The intention is that the guidance should be used specifically by primary care organisations to review their policies and procedures on staff raising concerns about safety.
The guidance sets out:
- who can raise a concern
- the process for raising a concern
- how the concern will be investigated
- what will be done with the findings of the investigation
If, as a member of staff working in primary care, you have a concern about patient safety, quality of care or inappropriate activity, you can raise it with your appointed Freedom to Speak Up guardian. You may wish to learn about the experience of several people who have whistleblown over time, and raised some very serious concerns. Here are their stories.
NHS England and NHS Improvement, formerly Monitor and NHS Trust Development Authority respectively, published a single national integrated whistleblowing policy along with stakeholder responses from a period of consultation late last year.
Also contained within the Freedom to Speak Up report, was a recommendation that staff who have raised concerns and suffered detriment as a result should be supported to find alternative employment within the NHS.
NHS England has now launched a pilot support scheme for NHS whistleblowers from primary care and the first participants were accepted onto the programme in January 2017. A similar scheme is now being developed by NHS Improvement for whistleblowers from NHS Trusts.
The NHS England scheme is tailored to each individual, and provides services including:

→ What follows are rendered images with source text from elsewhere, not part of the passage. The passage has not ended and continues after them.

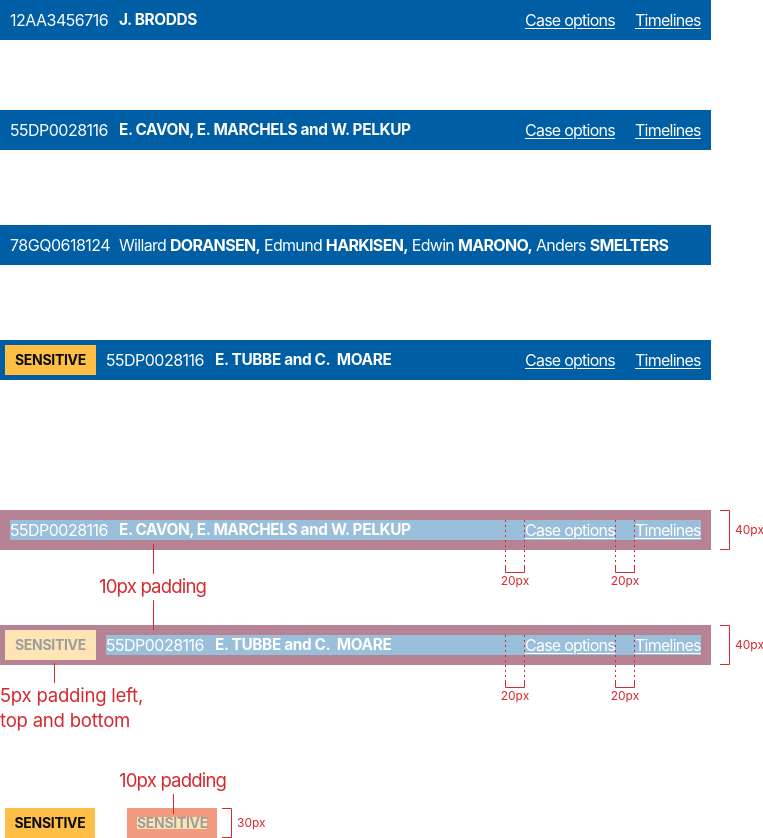
<!DOCTYPE html>
<html lang="en">
<head>
<meta charset="utf-8">
<title>Case header bar specification</title>
<style>
:root {
  --bar: #005ea5;
  --badge: #ffbf47;
  --ink: #0b0c0c;
  --note: #d5282f;
  --padding: #b58394;
  --content: #99bfdb;
  --badge-soft: #ffe5b5;
  --badge-padding: #f29a80;
  --badge-text-soft: #9d9d9d;
}
* { box-sizing: border-box; }
html, body { margin: 0; width: 763px; height: 838px; overflow: hidden; background: #fff; }
body { position: relative; font: 16px/20px Inter, "Liberation Sans", sans-serif; }
.board { display: flex; flex-direction: column; width: 711px; }
.case-bar { display: flex; align-items: center; height: 40px; padding: 10px; margin-bottom: 75px; background: var(--bar); color: #fff; white-space: nowrap; }
.case-bar.first { margin-bottom: 70px; }
.case-bar.last { margin-bottom: 130px; }
.case-bar.flagged { padding-left: 5px; gap: 10px; }
.case-bar.spec { background: var(--padding); }
.spec .content { background: var(--content); }
.content { display: flex; flex: 1; height: 20px; }
.number { flex: none; width: 109px; letter-spacing: -.5px; }
.names { font-size: 15.4px; font-weight: 700; letter-spacing: -.38px; }
.full-names { letter-spacing: -.68px; }
.links { display: flex; gap: 20px; margin-left: auto; letter-spacing: -.75px; }
.links a { color: #fff; width: 66px; text-decoration: underline; text-underline-offset: 2px; text-decoration-thickness: 1px; }
.links a:first-child { width: 90px; }
.badge { flex: none; display: flex; align-items: center; justify-content: center; width: 91px; height: 30px; background: var(--badge); color: var(--ink); font-size: 14px; font-weight: 700; letter-spacing: -.3px; }
.spec .badge { background: var(--badge-soft); color: var(--badge-text-soft); }
.badge-row { display: flex; gap: 32px; padding-left: 5px; margin-top: 68px; }
.badge-row .badge { width: 90px; }
.badge.padded { background: var(--badge-padding); color: var(--badge-text-soft); }
.padded span { width: 70px; height: 12px; line-height: 12px; background: var(--badge-soft); white-space: nowrap; }
.guides { position: absolute; left: 0; top: 0; fill: none; stroke: var(--note); }
.note { position: absolute; margin: 0; color: var(--note); font-size: 18.6px; line-height: 25px; letter-spacing: -.85px; white-space: nowrap; }
.note.lines { letter-spacing: -.25px; }
.measure { position: absolute; color: var(--note); font-size: 12px; line-height: 16px; white-space: nowrap; }
.gap-size { width: 40px; text-align: center; }
</style>
</head>
<body>
<main class="board">
  <header class="case-bar first">
    <div class="content">
      <span class="number">12AA3456716</span><span class="names">J. BRODDS</span>
      <nav class="links"><a href="#">Case options</a><a href="#">Timelines</a></nav>
    </div>
  </header>
  <header class="case-bar">
    <div class="content">
      <span class="number">55DP0028116</span><span class="names">E. CAVON, E. MARCHELS and W. PELKUP</span>
      <nav class="links"><a href="#">Case options</a><a href="#">Timelines</a></nav>
    </div>
  </header>
  <header class="case-bar">
    <div class="content">
      <span class="number">78GQ0618124</span>
      <span class="full-names">Willard <b>DORANSEN,</b> Edmund <b>HARKISEN,</b> Edwin <b>MARONO,</b> Anders <b>SMELTERS</b></span>
    </div>
  </header>
  <header class="case-bar flagged last">
    <span class="badge">SENSITIVE</span>
    <div class="content">
      <span class="number">55DP0028116</span><span class="names">E. TUBBE and C.&nbsp; MOARE</span>
      <nav class="links"><a href="#">Case options</a><a href="#">Timelines</a></nav>
    </div>
  </header>
  <header class="case-bar spec">
    <div class="content">
      <span class="number">55DP0028116</span><span class="names">E. CAVON, E. MARCHELS and W. PELKUP</span>
      <nav class="links"><a href="#">Case options</a><a href="#">Timelines</a></nav>
    </div>
  </header>
  <header class="case-bar spec flagged">
    <span class="badge">SENSITIVE</span>
    <div class="content">
      <span class="number">55DP0028116</span><span class="names">E. TUBBE and C.&nbsp; MOARE</span>
      <nav class="links"><a href="#">Case options</a><a href="#">Timelines</a></nav>
    </div>
  </header>
  <div class="badge-row">
    <span class="badge">SENSITIVE</span>
    <span class="badge padded"><span>SENSITIVE</span></span>
  </div>
</main>

<svg class="guides" width="763" height="838" viewBox="0 0 763 838" aria-hidden="true">
  <defs>
    <g id="gap-guide">
      <path d="M.5 0V47M19.5 0V47" stroke-dasharray="2 3"/>
      <path d="M.5 47V52.5H19.5V47"/>
    </g>
    <path id="height-guide" d="M0 .5H9.5V39.5H0"/>
  </defs>
  <use href="#gap-guide" x="505" y="520"/>
  <use href="#gap-guide" x="615" y="520"/>
  <use href="#gap-guide" x="505" y="635"/>
  <use href="#gap-guide" x="615" y="635"/>
  <use href="#height-guide" x="720" y="510"/>
  <use href="#height-guide" x="720" y="625"/>
  <path d="M222 808.5H231.5V837.5H222"/>
  <path d="M153.5 544V574M153.5 600V630M54.5 663V683M173.5 794V814"/>
</svg>

<p class="note" style="left:99px;top:574px">10px padding</p>
<p class="note lines" style="left:0;top:683px">5px padding left,<br>top and bottom</p>
<p class="note" style="left:119px;top:768px">10px padding</p>

<span class="measure gap-size" style="left:495px;top:573px">20px</span>
<span class="measure gap-size" style="left:605px;top:573px">20px</span>
<span class="measure gap-size" style="left:495px;top:688px">20px</span>
<span class="measure gap-size" style="left:605px;top:688px">20px</span>
<span class="measure" style="left:735px;top:522px">40px</span>
<span class="measure" style="left:735px;top:637px">40px</span>
<span class="measure" style="left:237px;top:815px">30px</span>
</body>
</html>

- Career coaching and support;
- Occupational Health assessment and advice;
- Financial advice;
- Whistleblowing mentorship ie. specific support from people with expertise in whistleblowing.
The scheme will be independently evaluated, and the learning will help to inform future programmes run for primary care by NHS England, and for secondary care by NHS Improvement.
Information will be included here when we invite applications for future rounds of the scheme.
If you are currently working in primary care and have raised a concern with NHS England, your contact at NHS England can refer you to the scheme if you are having difficulties with your employment.